Despite an initial surge of 30 states ratifying the amendment, only 35 of the necessary 38 states were gained by its expiration date on March 22, 1979. By this date, four of the 35 states had voted to rescind their ratifications, bringing the total down to 31 states. In 1978, Congress extended the deadline to 1982, but this did not make a difference. In 2017, Nevada made the symbolic gesture of ratifying the amendment 35 years past the deadline.
The first jury to contain women was a grand jury in Laramie that sat for a three week court term starting in March 1870, hearing several cases. (This also called for the first female bailiff, Eliza Stewart Boyd as a man couldn't very well see to the needs of a group of women.) In April 1870, a petit jury also including women was called in Laramie. These ladies were probably chosen because the court hadn't been able to convict anyone and crime was rampant in the town.
(WSA H53-42, First mixed jury in Wyoming since 1870, May 8, 1950)

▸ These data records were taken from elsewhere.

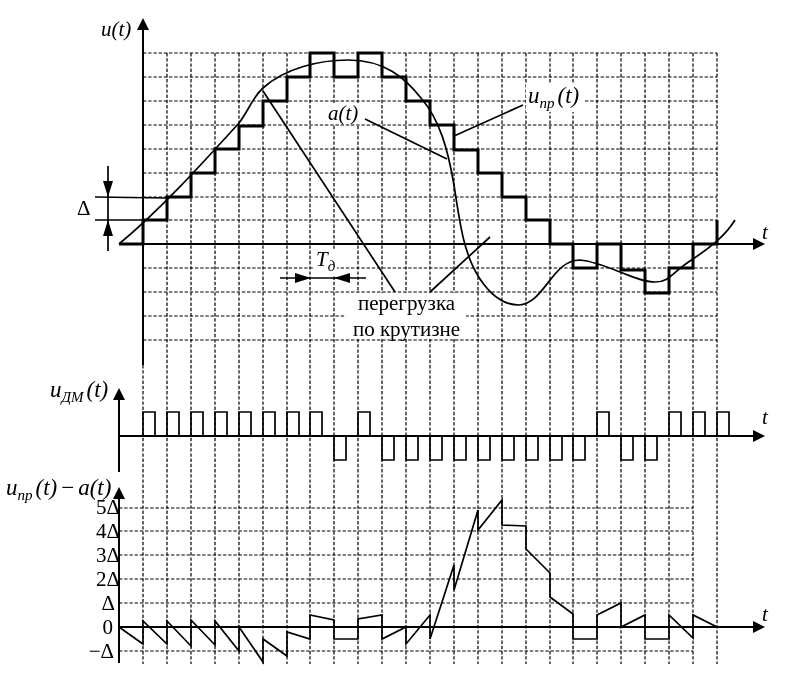
<!DOCTYPE html>
<html lang="ru">
<head>
<meta charset="utf-8">
<title>Дельта-модуляция: временные диаграммы</title>
<style>
:root { --ink: #000; --paper: #fff; }
* { box-sizing: border-box; }
html, body { margin: 0; overflow: hidden; background: var(--paper); }
.diagram {
  position: relative; width: 801px; height: 683px; overflow: hidden;
  background: var(--paper); color: var(--ink);
  font: 21px/24px "Liberation Serif", "Noto Serif", serif;
}
.plots { position: absolute; inset: 0; display: block; fill: none; stroke: var(--ink); stroke-width: 1.7; }
.grid { stroke-width: 1.2; stroke-dasharray: 3.4 1.8; }
.axes { stroke-width: 2; }
.stairs { stroke-width: 3; }
.heads { fill: var(--ink); stroke: none; }
.clearing { fill: var(--paper); stroke: none; }
.label { position: absolute; white-space: nowrap; }
.math { font-style: italic; }
.large { font-size: 23px; }
.label sub { font-size: 15px; line-height: 0; vertical-align: -5px; margin-right: 3px; }
.minus { font-style: normal; margin: 0 4px; }
.tick { right: 681px; text-align: right; }
.note { left: 346px; top: 291px; width: 121px; margin: 0; text-align: center; line-height: 25.5px; }
</style>
</head>
<body>
<main class="diagram">
  <svg class="plots" width="801" height="683" viewBox="0 0 801 683" role="img" aria-label="Три временные диаграммы дельта-модуляции">
    <defs>
      <path id="axis-head" d="M0 0L-6 12H6Z"/>
      <path id="dimension-head" d="M0 0L-5 16H5Z"/>
      <path id="pulse-up" d="M0 436V412H12V436"/>
      <path id="pulse-down" d="M0 436V460H12V436"/>
    </defs>

    <g class="grid">
      <path d="M143 365V664M167 53V664M191 53V664M215 53V664M239 53V664M263 53V664M287 53V664M310 53V664M334 53V664M358 53V664M382 53V664M406 53V664M430 53V664M454 53V664M478 53V664M502 53V664M526 53V664M550 53V664M573 53V664M597 53V664M621 53V664M645 53V664M669 53V664M693 53V664M717 53V664"/>
      <path d="M143 53H717M143 77H717M143 101H717M143 125H717M143 149H717M143 173H717M143 197H717M143 220H717M143 268H717M143 292H717M143 316H717M143 340H717"/>
      <path d="M119 508H693M119 531H693M119 555H693M119 579H693M119 603H693M119 651H693"/>
    </g>

    <g class="clearing">
      <rect x="327" y="103" width="33" height="21"/>
      <rect x="526" y="84" width="58" height="28"/>
      <rect x="314" y="250" width="23" height="26"/>
      <rect x="357" y="293" width="99" height="21"/>
      <rect x="346" y="314" width="120" height="24"/>
    </g>

    <g class="axes">
      <path d="M143 365V26M119 244H757"/>
      <path d="M119 472V396M119 436H757"/>
      <path d="M119 663V496M119 627H757"/>
    </g>
    <g class="heads">
      <use href="#axis-head" x="143" y="18"/>
      <use href="#axis-head" x="119" y="388"/>
      <use href="#axis-head" x="119" y="487"/>
      <use href="#axis-head" transform="translate(765 244) rotate(90)"/>
      <use href="#axis-head" transform="translate(765 436) rotate(90)"/>
      <use href="#axis-head" transform="translate(765 627) rotate(90)"/>
    </g>

    <path class="stairs" d="M119 244H143V220H167V197H191V173H215V149H239V126H263V101H287V77H310V53H334V77H358V53H382V77H406V101H430V125H454V150H478V173H502V197H526V220H550V244H573V268H597V244H621V270H645V293H669V268H693V244H717V220"/>
    <path class="signal" d="M119 244C160 210 200 166 239 123C249 110 252 98 263 88C285 68 320 60 348 60C385 60 405 78 421 98C440 120 448 150 454 185C460 225 464 255 480 279C492 297 505 305 519 305C545 303 552 260 580 260C605 262 635 282 655 282C670 282 672 272 693 259C712 246 725 236 735 220"/>

    <g class="leaders">
      <path d="M365 119L447 159M523 105L454 136M263 91L395 292M490 237L430 292"/>
    </g>

    <g class="dimensions">
      <path d="M95 197L167 198M95 220H143M108 166V251M280 278H366"/>
      <g class="heads">
        <use href="#dimension-head" transform="translate(108 197) rotate(180)"/>
        <use href="#dimension-head" x="108" y="220"/>
        <use href="#dimension-head" transform="translate(311 278) rotate(90)"/>
        <use href="#dimension-head" transform="translate(334 278) rotate(-90)"/>
      </g>
    </g>

    <g class="pulses">
      <use href="#pulse-up" x="143"/><use href="#pulse-up" x="167"/><use href="#pulse-up" x="191"/>
      <use href="#pulse-up" x="215"/><use href="#pulse-up" x="239"/><use href="#pulse-up" x="263"/>
      <use href="#pulse-up" x="287"/><use href="#pulse-up" x="310"/><use href="#pulse-up" x="358"/>
      <use href="#pulse-up" x="597"/><use href="#pulse-up" x="669"/><use href="#pulse-up" x="693"/>
      <use href="#pulse-up" x="717"/>
      <use href="#pulse-down" x="334"/><use href="#pulse-down" x="382"/><use href="#pulse-down" x="406"/>
      <use href="#pulse-down" x="430"/><use href="#pulse-down" x="454"/><use href="#pulse-down" x="478"/>
      <use href="#pulse-down" x="502"/><use href="#pulse-down" x="526"/><use href="#pulse-down" x="550"/>
      <use href="#pulse-down" x="573"/><use href="#pulse-down" x="621"/><use href="#pulse-down" x="645"/>
    </g>

    <path class="error" d="M119 627L143 644V621L167 644V621L191 646V620L215 645V621L239 651V627L263 662V639L287 656V632L310 639V615L334 620V639H358V619L382 615V639L406 627V644L430 615V639L454 565V590L478 510V530L502 500V525L526 526V549L550 573V597L573 614V639H597V615L621 603V627L645 615V639H669V615L693 638V615L717 627"/>
  </svg>

  <span class="label math" style="left:101px;top:17px">u(t)</span>
  <span class="label math" style="left:328px;top:101px">a(t)</span>
  <span class="label math large" style="left:528px;top:84px">u<sub>пр</sub>(t)</span>
  <span class="label math" style="left:316px;top:247px">T<sub>д</sub></span>
  <span class="label" style="left:77px;top:196px">Δ</span>
  <span class="label math" style="left:762px;top:220px">t</span>
  <p class="label note">перегрузка<br>по крутизне</p>

  <span class="label math large" style="left:50px;top:378px">u<sub>ДМ</sub>(t)</span>
  <span class="label math" style="left:762px;top:405px">t</span>

  <span class="label math large" style="left:6px;top:476px">u<sub>пр</sub>(t)<span class="minus">−</span>a(t)</span>
  <span class="label math" style="left:762px;top:602px">t</span>
  <span class="label tick" style="top:495px">5Δ</span>
  <span class="label tick" style="top:519px">4Δ</span>
  <span class="label tick" style="top:543px">3Δ</span>
  <span class="label tick" style="top:567px">2Δ</span>
  <span class="label tick" style="top:591px;right:686px">Δ</span>
  <span class="label tick" style="top:615px;right:688px">0</span>
  <span class="label tick" style="top:639px;right:687px">−Δ</span>
</main>
</body>
</html>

According to Cora Beach’s Women of Wyoming, Volume I, it was about this time that the lawyers and pundits began to push for a literal reading of the statue describing jury qualifications. The legislation had been passed prior to the act granting women’s suffrage and thus specified that the jurors be men. As no one pushed to change the law, the Wyoming Supreme Court did not provide a definitive decision nor was the law changed by the legislature until 1949. The first mixed jury in the State of Wyoming, and thus the first female jurors in 80 years, sat the next year on May 8, 1950.
Wyoming State Constitution, Article 6 Section 1, Suffrage (WSA Secretary of State Records, RG0002)
During the Constitutional Convention, the inclusion of women's suffrage was discussed at length. The question was not so much whether universal suffrage should be included in the new constitution, but how. Some delegates insisted that the citizens should be allowed to vote on the issue separate from the Constitution while others argued that there was no reason it should not be an integral part of the document. In the end, Wyoming was admitted as the 44th state and the first to guarantee universal suffrage in its constitution on July 10, 1890.